Treatments include physical therapy, an “IC diet” that cuts out an extensive list of bladder irritants, and pharmaceuticals that help block the transmission of pain. Among the medications used to treat IC are Elmiron (pentosan polysulfate), tricyclic antidepressants, and antihistamines. “There’s a lot of art to treating the patients,” says Philip Hanno, M.D., a clinical professor of urology at Stanford University and cochair of the Medical Advisory Board of the Interstitial Cystitis Association. “No one medication helps everybody.”
Nine months after I moved home, I finally found a medication that took the edge off: a tricyclic antidepressant. It wasn’t transformative, but it was significant. Its side effects were challenging, but it was worth it. I felt, for the first time in five years, like my body wasn't a cage I wanted to claw my way out of.
The IC diet is, for most patients, the foundation of their IC management. After I was diagnosed, I cut out a litany of foods: alcohol, peanuts, soy, fruits, tea, coffee, juice, sauces, tomatoes, vinegar, smoked meat, yogurt. It hasn’t been scientifically established why any of these foods intensify or trigger IC symptoms, but the ICA has surveyed patients a number of times throughout the last decade, and has concluded that diet helps control many patients’ symptoms. The diet follows no hard rules, though. Some can get away with certain foods that chain women to the toilet for days, and the level of sensitivity can fluctuate in each patient on any given day.
The treatment that most directly improved my sex life, though, was physical therapy for the pelvic floor.
New York–based physical therapist Isa Herrera, M.S.P.T., C.S.C.S., who wrote Ending Female Pain: A Manual, has built a thriving business around this kind of physical therapy.
“Anything that’s connected to that particular part of the body—the bladder—is going to react and cause disharmony,” says Herrera, whose own suffering from pelvic pain led her to this work. The therapy directly targets pain associated with pelvic floor disorder (PFD) and vulvodina, two conditions that can occur alongside IC.
Herrera uses dilators to relax patient’s vaginal muscles, and teaches them exercises they can do to restore muscle function around the vagina, bladder, and pelvis. She usually invites the patient’s partner in to show them how to massage different parts of the patient's pelvis, where muscles have become knotted with tension. These knots often become trigger points in sex, areas of extreme tenderness that, for me, cause sudden shudders of pain during sex—this was the hardest pain to hide with the men I met before Andrew. Through the years, Andrew and I have had to learn how to navigate these together. For me, physical therapy—the most vulnerable massage you could imagine—is the only thing that eases them.
Ten years later, Andrew and I are married with an eight-month-old baby. We're able to have a satisfying sex life, but intercourse is sometimes strained, not nearly as free as it we’d like it to be. I still apologize at times, and Andrew still tells me there is nothing to apologize for. But there have been times that sex has ended in frustration and tears. There have been times that my pain has been a rift we must bridge.

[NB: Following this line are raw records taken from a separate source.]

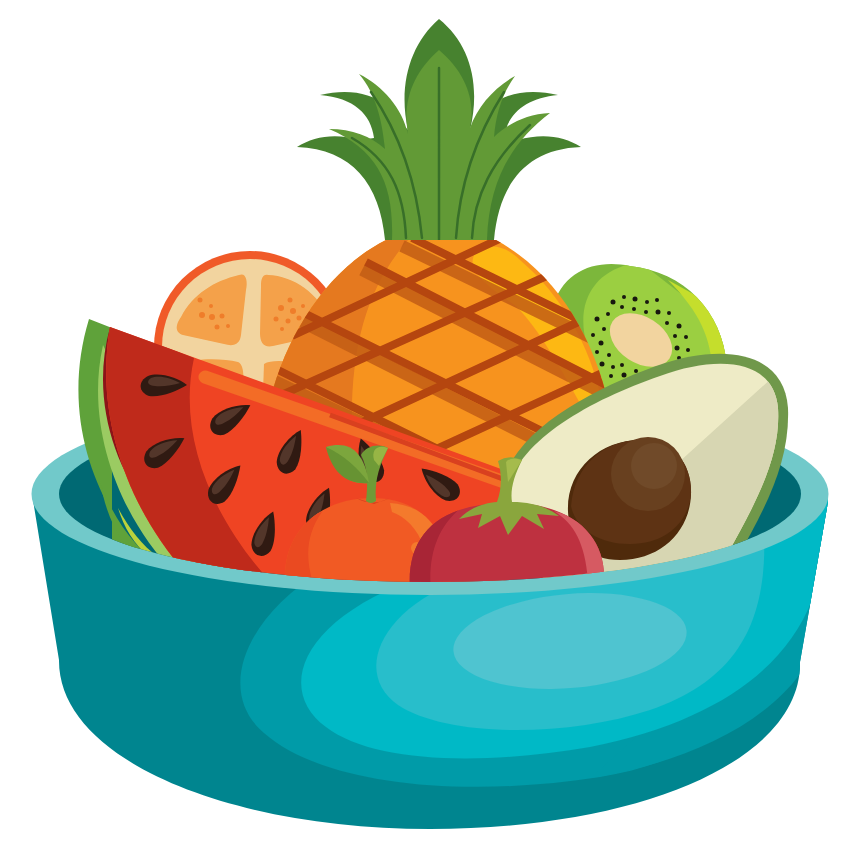
<!DOCTYPE html>
<html lang="en">
<head>
<meta charset="utf-8">
<title>Fruit bowl</title>
<style>
:root {
  --bowl-dark: #00858f; --bowl-mid: #009ba8; --bowl-bright: #00b9c6; --bowl-light: #28becb; --bowl-shine: #4fc4d0;
  --rim: #71c9ca; --bowl-inside: #006973;
  --leaf: #629a36; --leaf-dark: #47822f; --leaf-vein: #386f29;
  --pine: #f7931e; --pine-shade: #e5791f; --pine-shine: #fdb813; --pine-line: #b5460f; --pine-line-shadow: #c25d16;
  --melon: #ef4423; --melon-shade: #bf2a1b; --melon-shine: #f36c26; --seed: #301a12; --seed-shine: #53362a;
  --rind: #5fa23a; --rind-light: #9bcb62;
}
html, body { margin: 0; background: #fff; overflow: hidden; }
svg { display: block; width: 847px; height: 847px; }
</style>
</head>
<body>
<svg viewBox="0 0 847 847" role="img" aria-label="A teal bowl filled with fruit">
  <defs>
    <clipPath id="bowl-opening"><path d="M0 0H847V494H801A371 88 0 0 1 59 494H0Z"/></clipPath>
    <path id="bowl-shape" d="M32 494L59 660C58 760 230 829 430 829C640 829 802 760 800 662L828 502L828 494Z"/>
    <clipPath id="bowl-clip"><use href="#bowl-shape"/></clipPath>
    <path id="pineapple-shape" d="M386 240H496C558 274 597 340 612 420L600 540H280L270 400C288 330 330 268 386 240Z"/>
    <clipPath id="pineapple-clip"><use href="#pineapple-shape"/></clipPath>
    <clipPath id="orange-clip"><circle cx="250" cy="347" r="86"/></clipPath>
    <path id="kiwi-shape" d="M552 310C562 270 596 259 630 266C684 272 722 310 727 366L700 420H580Z"/>
    <clipPath id="kiwi-clip"><use href="#kiwi-shape"/></clipPath>
    <path id="melon-flesh" d="M110 327L520 476L500 620H240C150 560 90 440 110 327Z"/>
    <clipPath id="melon-clip"><use href="#melon-flesh"/></clipPath>
    <path id="avocado-flesh" d="M508 488C520 440 590 400 660 376C720 354 774 360 778 408C781 455 758 500 724 560L700 600H560C530 560 500 530 508 488Z"/>
    <clipPath id="avocado-clip"><use href="#avocado-flesh"/></clipPath>
    <path id="tangerine-shape" d="M286 590C278 535 318 498 372 498C425 498 455 535 450 600H290Z"/>
    <clipPath id="tangerine-clip"><use href="#tangerine-shape"/></clipPath>
    <path id="tomato-shape" d="M410 590C406 535 438 504 506 503C572 502 606 536 604 580L600 600H410Z"/>
    <clipPath id="tomato-clip"><use href="#tomato-shape"/></clipPath>
    <g id="melon-seed">
      <path fill="var(--seed)" d="M24 0C14 -8 -4 -13 -15 -9C-25 -4 -25 7 -14 11C-3 13 14 6 24 0Z"/>
      <path fill="var(--seed-shine)" d="M17 -2C8 -7 -4 -10 -12 -7C-18 -3 -14 1 -8 1C0 2 10 0 17 -2Z"/>
    </g>
  </defs>

  <g id="bowl">
    <use href="#bowl-shape" fill="var(--bowl-dark)"/>
    <g clip-path="url(#bowl-clip)">
      <path fill="var(--bowl-mid)" d="M322 570C240 622 218 694 264 733C322 784 458 799 600 777C710 759 784 698 812 600L847 500Z"/>
      <path fill="var(--bowl-mid)" d="M847 480V600L800 674C760 728 680 764 590 778L700 680Z"/>
      <path fill="var(--bowl-bright)" d="M412 580C300 622 276 690 326 727C374 764 486 765 590 747C710 723 784 672 812 600L847 480Z"/>
      <path fill="var(--bowl-light)" d="M460 580C374 614 356 676 398 705C448 738 568 737 650 710C736 680 768 624 764 530Z"/>
      <ellipse cx="570" cy="641" rx="117" ry="47" transform="rotate(-5 570 641)" fill="var(--bowl-shine)"/>
    </g>
    <ellipse cx="430" cy="494" rx="398.500" ry="101" fill="var(--rim)"/>
    <ellipse cx="430" cy="494" rx="371" ry="88" fill="var(--bowl-inside)"/>
  </g>

  <g id="fruit" clip-path="url(#bowl-opening)">
    <g id="orange-half">
      <circle cx="250" cy="347" r="96" fill="#f05a28"/>
      <circle cx="250" cy="347" r="88" fill="#f2d49f"/>
      <g clip-path="url(#orange-clip)" fill="#f4a14a">
        <path d="M239 275C246 272 248 281 246 290L241 335C240 344 234 347 224 344L183 335C174 332 176 324 181 317C193 294 214 281 239 275Z"/>
        <path d="M268 275C294 276 318 293 330 320C334 330 326 334 318 336L273 346C264 348 260 343 260 333L261 286C261 278 263 274 268 275Z"/>
        <path d="M180 364C195 358 222 358 238 362C246 366 243 380 243 420H190Z"/>
        <path d="M264 364C274 358 300 362 330 370V420H262Z"/>
      </g>
      <g fill="#ef7d2a">
        <circle cx="200" cy="300" r="2.500"/><circle cx="211" cy="306" r="2"/><circle cx="202" cy="315" r="3"/><circle cx="212" cy="317" r="3"/><circle cx="222" cy="316" r="2.500"/><circle cx="217" cy="327" r="2.500"/><circle cx="228" cy="326" r="2"/>
        <circle cx="290" cy="300" r="2.500"/><circle cx="281" cy="308" r="3"/><circle cx="293" cy="311" r="3"/><circle cx="303" cy="306" r="2"/><circle cx="276" cy="319" r="2.500"/><circle cx="288" cy="321" r="2.500"/><circle cx="299" cy="318" r="2.500"/><circle cx="282" cy="329" r="2"/>
      </g>
    </g>

    <g id="kiwi">
      <use href="#kiwi-shape" fill="#7cb73b"/>
      <g clip-path="url(#kiwi-clip)">
        <path fill="#9bcf41" d="M640 262C596 268 574 300 587 346L604 420H740V340Z"/>
        <path fill="#c5de2c" d="M668 280C700 312 712 340 712 372H740V320Z"/>
      </g>
      <ellipse cx="641" cy="340" rx="34" ry="23" transform="rotate(33 641 340)" fill="#f2d49f"/>
      <g fill="#18180f">
        <circle cx="597" cy="319" r="2.500"/><circle cx="608" cy="314" r="2"/><circle cx="604" cy="329" r="2"/><circle cx="593" cy="335" r="2"/><circle cx="601" cy="343" r="2.500"/><circle cx="597" cy="352" r="2"/><circle cx="609" cy="355" r="2"/><circle cx="602" cy="364" r="2.500"/><circle cx="613" cy="367" r="2"/><circle cx="611" cy="376" r="2"/><circle cx="622" cy="365" r="2"/><circle cx="624" cy="375" r="2.500"/><circle cx="636" cy="371" r="2"/><circle cx="613" cy="302" r="2.500"/><circle cx="624" cy="297" r="2"/><circle cx="622" cy="307" r="2"/><circle cx="635" cy="299" r="2.500"/><circle cx="634" cy="309" r="2"/><circle cx="647" cy="302" r="2"/><circle cx="646" cy="312" r="2"/><circle cx="657" cy="300" r="2"/><circle cx="658" cy="312" r="2.500"/><circle cx="669" cy="313" r="2"/><circle cx="667" cy="323" r="2"/><circle cx="679" cy="326" r="2.500"/><circle cx="675" cy="336" r="2"/><circle cx="686" cy="337" r="2"/><circle cx="677" cy="348" r="2.500"/><circle cx="688" cy="350" r="2"/><circle cx="679" cy="358" r="2"/>
      </g>
    </g>

    <g id="pineapple">
      <g id="pineapple-crown">
        <path fill="var(--leaf-dark)" d="M385 240C380 184 352 149 297 147C314 136 336 133 360 140L374 138C371 114 354 98 320 95C346 89 371 92 386 106L408 130C398 86 410 44 439 19C470 44 481 84 470 130L491 106C506 92 532 89 558 95C526 98 507 114 504 138L518 140C542 133 564 136 581 147C526 149 499 184 494 240Z"/>
        <path fill="var(--leaf)" d="M392 240C394 184 378 150 329 129C352 129 371 136 385 149C382 120 376 94 359 74C383 86 402 108 408 134C402 100 414 72 439 50C465 72 476 100 470 128C478 106 494 88 515 76C502 94 496 114 494 137C508 124 526 114 550 113C512 142 489 180 487 240Z"/>
        <g fill="none" stroke="var(--leaf-vein)" stroke-width="2.500" stroke-linecap="round">
          <path d="M439 68V240M371 92C397 130 416 176 422 238M504 92C480 130 460 176 456 238M352 138C390 160 404 192 406 238M530 125C492 160 474 196 472 238"/>
        </g>
      </g>
      <use href="#pineapple-shape" fill="var(--pine)"/>
      <g clip-path="url(#pineapple-clip)">
        <path fill="var(--pine-shade)" d="M408 240C370 284 350 340 352 430H250V240Z"/>
        <path fill="var(--pine-shine)" d="M476 252C490 242 506 246 520 260C562 296 590 345 602 402L584 410C560 368 540 330 516 306C486 286 464 268 476 252Z"/>
        <g stroke="var(--pine-line-shadow)" stroke-width="12" opacity=".85">
          <path d="M402 246L600 342M362 270L622 403M302 322L560 452M268 378L440 460"/>
        </g>
        <g stroke="var(--pine-line)" stroke-width="8">
          <path d="M412 238L600 330M366 262L622 393M306 314L560 440M274 368L440 450M292 336L510 234M266 402L560 270M350 428L600 312M430 452L630 360M500 474L630 412"/>
        </g>
      </g>
    </g>

    <g id="watermelon">
      <path fill="var(--rind)" d="M89 319L112 328V590H180C104 530 56 428 89 319Z"/>
      <path fill="var(--rind-light)" d="M103 345C84 430 122 520 176 575H240L180 500Z"/>
      <path fill="var(--rind)" d="M100 480C112 520 138 550 164 570L150 575C124 550 106 520 100 480Z"/>
      <path fill="#b9d23c" d="M118 508C130 530 142 545 158 557L150 558C134 544 124 528 118 508Z"/>
      <path fill="#8c1418" d="M110 327C82 430 142 526 218 580H260L180 480Z"/>
      <use href="#melon-flesh" fill="var(--melon)"/>
      <g clip-path="url(#melon-clip)">
        <path fill="var(--melon-shade)" d="M100 320L194 358C176 440 216 530 288 600H200L90 440Z"/>
        <path d="M205 377L510 484" stroke="var(--melon-shine)" stroke-width="13" stroke-linecap="round"/>
        <path d="M330 415L530 489" stroke="#d9401f" stroke-width="5"/>
      </g>
      <use href="#melon-seed" transform="translate(163 385)"/>
      <use href="#melon-seed" transform="translate(164 451) rotate(-32)"/>
      <use href="#melon-seed" transform="translate(230 418) rotate(-32)"/>
      <use href="#melon-seed" transform="translate(225 484) rotate(-50)"/>
      <use href="#melon-seed" transform="translate(291 452) rotate(-66)"/>
      <use href="#melon-seed" transform="translate(265 534) rotate(-70)"/>
      <use href="#melon-seed" transform="translate(320 510) rotate(-68)"/>
      <use href="#melon-seed" transform="translate(369 461) rotate(-110)"/>
      <use href="#melon-seed" transform="translate(440 484) rotate(-140)"/>
    </g>

    <g id="avocado">
      <path fill="#70984a" d="M502 486C512 432 590 390 656 366C724 342 784 352 788 408C790 460 768 504 736 560L710 600H550Z"/>
      <use href="#avocado-flesh" fill="#eeebc6"/>
      <g clip-path="url(#avocado-clip)">
        <path fill="#d7d6b2" d="M774 376L560 570L590 610H740L800 440Z"/>
      </g>
      <path fill="#4f2a0b" d="M568 512C566 470 600 440 640 440C674 440 692 464 691 494C690 532 660 560 620 560C590 560 569 542 568 512Z"/>
      <path fill="#5e3314" d="M571 506C574 466 604 440 640 440C674 440 692 464 691 494C688 524 664 544 630 544C600 544 576 530 571 506Z"/>
      <circle cx="648" cy="474" r="37" fill="#68401f"/>
      <circle cx="654" cy="466" r="23" fill="#704a29"/>
    </g>

    <g id="tangerine">
      <use href="#tangerine-shape" fill="#f15a24"/>
      <g clip-path="url(#tangerine-clip)">
        <path fill="#ea4a21" d="M280 520L322 512C302 540 306 570 320 600H270Z"/>
        <path fill="#f47a2c" d="M390 503C412 504 430 516 440 532L424 548C418 528 404 516 392 512Z"/>
        <circle cx="417" cy="548" r="6" fill="#f47a2c"/>
      </g>
      <path fill="#d5401d" d="M356 498Q372 507 390 498L374 504Z"/>
      <path fill="#6f9b37" d="M366 501C368 484 368 468 361 455C366 446 378 443 388 448C381 463 374 478 376 501Q371 505 366 501Z"/>
      <path fill="#97b545" d="M388 448C378 444 371 449 374 460L379 466Z"/>
      <path fill="#7ca63d" d="M326 447C350 440 364 452 369 483C348 485 334 473 326 447Z"/>
      <path fill="#679333" d="M326 447C344 455 358 468 369 483C346 485 332 472 326 447Z"/>
    </g>

    <g id="tomato">
      <use href="#tomato-shape" fill="#be3140"/>
      <g clip-path="url(#tomato-clip)">
        <path fill="#a82536" d="M400 500H472C436 522 426 558 432 600H400Z"/>
        <path fill="#d65a62" d="M554 511C578 526 588 550 589 600H612V530Z"/>
      </g>
      <path fill="#8aa63d" d="M459 519C472 506 486 503 497 502C502 488 502 474 498 461Q510 454 522 460C514 476 510 490 512 502C530 502 546 506 559 516L537 514L544 529L522 516L508 535L500 516L478 528L482 514Z"/>
      <path fill="#a5bb4c" d="M522 460Q511 456 506 462L508 482Z"/>
    </g>
  </g>
</svg>
</body>
</html>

My husband fell in love with me at my worst. And from the beginning, he has known almost instinctively how to deal with the effects of my IC. But I am less graceful. I've talked to women with IC who've said their partners are almost afraid to touch them, and I understand why that would be—there are times I am afraid to be touched myself, recoiling from Andrew's hand on my back. But I try to set aside that instinct and pull him close. I try because he tries, and that trying is the very fabric of our relationship, of the profound trust we've built that keeps us together.